When cleaning your catch, be sure to remove all red fleshy portions. From our experience, the red bits or flesh have a rather undesirable taste. Remember to remove all the bones from the fillets as well. Nothing is worse than enjoying your meal and then biting in to a fish bone.
Redfish, being a mild fish, can be cooked in various ways. You can grill it, bake it, sauté it, stew it and roast it. By popular vote, blackened (Cajun or simply) is one of the best ways to cook this fish. Making your mouth water? Check out our own Blackened Red Drum with a Kick recipe!
Looking for other flavors that will pair nicely with Redfish? You can try the ever so common, citrus-y and lemon-y herb butter, Asian style with ginger and honey glazed or live on the wild side and try it buffalo style. You can also try making fish tacos or a fish sandwich out of a hefty fillet.
For the recreational fisherman, Red Drum can be caught year-round. Fishing in the right location, with the right gear, and your gamefish drive, you should be able to catch plenty of redfish and have plenty of fun while you do it.

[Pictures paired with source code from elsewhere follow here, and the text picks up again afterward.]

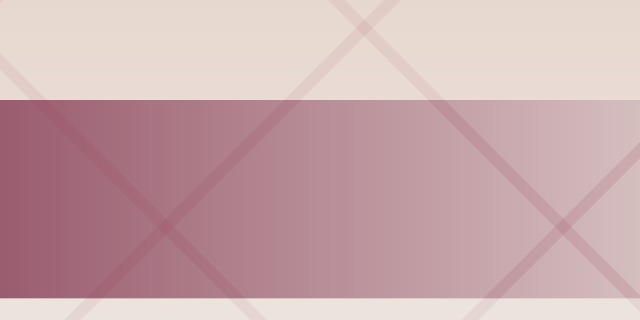
Write a WebGL 2 fragment shader that draws this background.

```glsl
#version 300 es
precision highp float;
// Rose gradient band across warm cream, crossed by a wide diagonal lattice.

uniform vec2 u_resolution;
out vec4 fragColor;

const vec3 CREAM_TOP = vec3(0.907, 0.847, 0.812);
const vec3 CREAM_BOTTOM = vec3(0.928, 0.892, 0.872);
const vec3 ROSE_DARK = vec3(0.603, 0.362, 0.435);
const vec3 ROSE_PALE = vec3(0.836, 0.745, 0.747);
const vec3 STRIPE = vec3(0.600, 0.260, 0.345);

const vec2 BAND_RANGE = vec2(0.0677, 0.6875);
const float STRIPE_SPACING = 1.2422;
const float STRIPE_HALF_WIDTH = 0.0185;

// Coverage of the span between two heights, with softened edges.
float span(float y, vec2 range, float pixel) {
    return clamp((y - range.x) / pixel + 0.5, 0.0, 1.0)
         * clamp((range.y - y) / pixel + 0.5, 0.0, 1.0);
}

// Repeating 45 degree stripes; coord is x + y or x - y.
float stripes(float coord, float offset, float pixel) {
    float cell = fract((coord - offset) / STRIPE_SPACING + 0.5) - 0.5;
    float dist = abs(cell) * STRIPE_SPACING * inversesqrt(2.0);
    return clamp((STRIPE_HALF_WIDTH - dist) / pixel + 0.5, 0.0, 1.0);
}

void main() {
    // Positions in units of the canvas height.
    vec2 p = gl_FragCoord.xy / u_resolution.y;
    float pixel = 1.0 / u_resolution.y;
    float across = gl_FragCoord.x / u_resolution.x;

    // Cream backdrop and rose band.
    vec3 color = mix(CREAM_BOTTOM, CREAM_TOP, p.y);
    float band = span(p.y, BAND_RANGE, pixel);
    color = mix(color, mix(ROSE_DARK, ROSE_PALE, across), band);

    // Two translucent stripe families, a little denser over the band.
    float opacity = mix(0.085, 0.15, band);
    color = mix(color, STRIPE, opacity * stripes(p.x - p.y, 0.2266, pixel));
    color = mix(color, STRIPE, opacity * stripes(p.x + p.y, 2.0508, pixel));

    fragColor = vec4(color, 1.0);
}
```
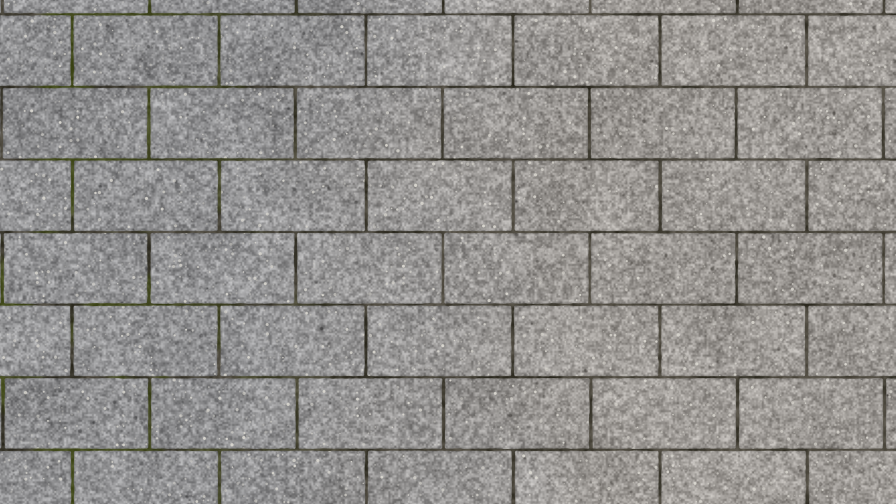
This texture is drawn by a WebGL 1 fragment shader. Its source:

```glsl
precision highp float;
// Grey concrete pavers in running bond, with pale grit, dark joints and a little moss.

uniform vec2 u_resolution;

const vec2 PAVER = vec2(0.2915, 0.1440);   // pitch, in canvas heights
const vec2 JOINT = vec2(0.0030, 0.0022);   // half widths of the joints
const float FIRST_ROW = 0.1076;
const float EVEN_SHIFT = 0.0046;
const float ODD_SHIFT = 0.1440;

const vec3 COOL_STONE = vec3(0.565, 0.566, 0.573);
const vec3 WARM_STONE = vec3(0.612, 0.597, 0.580);
const vec3 GRIT = vec3(0.86, 0.85, 0.82);
const vec3 JOINT_DARK = vec3(0.20, 0.19, 0.15);
const vec3 JOINT_SAND = vec3(0.37, 0.35, 0.31);
const vec3 MOSS = vec3(0.27, 0.31, 0.10);

float hash(vec2 p) {
  vec3 q = fract(vec3(p.xyx) * 0.1031);
  q += dot(q, q.yzx + 33.33);
  return fract((q.x + q.y) * q.z);
}

float noise(vec2 p) {
  vec2 cell = floor(p);
  vec2 f = fract(p);
  f = f * f * (3.0 - 2.0 * f);
  float low = mix(hash(cell), hash(cell + vec2(1.0, 0.0)), f.x);
  float high = mix(hash(cell + vec2(0.0, 1.0)), hash(cell + vec2(1.0)), f.x);
  return mix(low, high, f.y);
}

float fbm(vec2 p) {
  float sum = 0.0;
  float weight = 0.5;
  for (int i = 0; i < 4; i++) {
    sum += weight * noise(p);
    p = p * 2.03 + 17.7;
    weight *= 0.5;
  }
  return sum / 0.9375;
}

// Round chips scattered one per cell; "share" is the fraction of filled cells.
float chips(vec2 p, float density, float share, float blur) {
  vec2 cell = floor(p * density);
  vec2 center = 0.3 + 0.4 * vec2(hash(cell + 11.3), hash(cell + 47.9));
  float radius = mix(0.10, 0.29, hash(cell + 83.1));
  float d = length(fract(p * density) - center);
  float disc = 1.0 - smoothstep(radius - blur * density, radius + blur * density, d);
  return disc * step(hash(cell + 5.7), share) * (0.45 + 0.55 * hash(cell + 29.5));
}

float roundedBox(vec2 p, vec2 halfSize, float radius) {
  vec2 q = abs(p) - halfSize + radius;
  return length(max(q, 0.0)) + min(max(q.x, q.y), 0.0) - radius;
}

// Stone surface: slow tone drift, fine grain, dark pits and pale grit.
vec3 stoneColor(vec2 p, vec2 id, float side, float pixel) {
  float warmth = smoothstep(0.25, 0.75, side + 0.25 * (fbm(p * 3.0) - 0.5));
  vec3 color = mix(COOL_STONE, WARM_STONE, warmth);
  color += 0.030 * (hash(id + 61.0) - 0.5);
  color += 0.11 * (fbm(p * 9.0 + 3.1) - 0.5);
  color += 0.19 * (noise(p * 125.0) - 0.5);
  color += 0.19 * (noise(p * 255.0 + 70.0) - 0.5);
  color -= 0.16 * chips(p + 3.7, 75.0, 0.05, pixel);
  color = mix(color, GRIT, 0.55 * chips(p + 1.3, 150.0, 0.08, pixel));
  return mix(color, GRIT, 0.95 * chips(p, 88.0, 0.10, pixel * 0.7));
}

// Joint filling: shadow and sand, greener towards the left.
vec3 jointColor(vec2 p, float side) {
  float sand = smoothstep(0.35, 0.75, fbm(p * 22.0 + 9.0) + 0.15 * side);
  vec3 color = mix(JOINT_DARK, JOINT_SAND, 0.75 * sand);
  float damp = 1.0 - smoothstep(0.05, 0.45, side);
  float moss = damp * smoothstep(0.42, 0.62, fbm(p * 8.0 + 31.0));
  color = mix(color, MOSS, 0.85 * moss);
  return color + 0.10 * (noise(p * 160.0) - 0.5);
}

void main() {
  float pixel = 1.0 / u_resolution.y;
  vec2 p = gl_FragCoord.xy * pixel;
  float side = gl_FragCoord.x / u_resolution.x;

  // Running bond grid with a slight drift per row.
  float row = floor((p.y - FIRST_ROW) / PAVER.y);
  float shift = mix(EVEN_SHIFT, ODD_SHIFT, mod(row, 2.0));
  shift += 0.003 * (hash(vec2(row + 20.0, 4.0)) - 0.5);
  vec2 grid = (p - vec2(shift, FIRST_ROW)) / PAVER;
  vec2 id = floor(grid) + 20.0;
  vec2 local = (fract(grid) - 0.5) * PAVER;

  // Paver outline, worn along its edges.
  vec2 halfSize = 0.5 * PAVER - JOINT;
  halfSize.x += 0.0012 * (hash(id + 7.0) - 0.5);
  float edge = roundedBox(local, halfSize, 0.003);
  edge += 0.0024 * (fbm(p * 65.0) - 0.5);
  float soft = max(0.0013, 0.75 * pixel);
  float gap = smoothstep(-soft, soft, edge);

  vec3 stone = stoneColor(p, id, side, pixel);
  stone *= 1.0 - 0.10 * smoothstep(-0.005, 0.0, edge);
  vec3 color = mix(stone, jointColor(p, side), gap);
  gl_FragColor = vec4(clamp(color, 0.0, 1.0), 1.0);
}
```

Don’t be afraid to try out both coasts and with live bait, dead bait and artificial lures. Remember during winter to try hitting up some of your local channels; Redfish gather there to get their share of any lasting warm water.
After you catch the perfect Red for the day, put it on ice so you can cook it up for dinner. Try to play around with recipes. Cooking fish is a fun experience because so many flavors work well with this mild fish. Bake it, grill it, roast it, or even make a stew with it. The ball is in your court once you get to dry land!
Happy Boating….and Eating!!!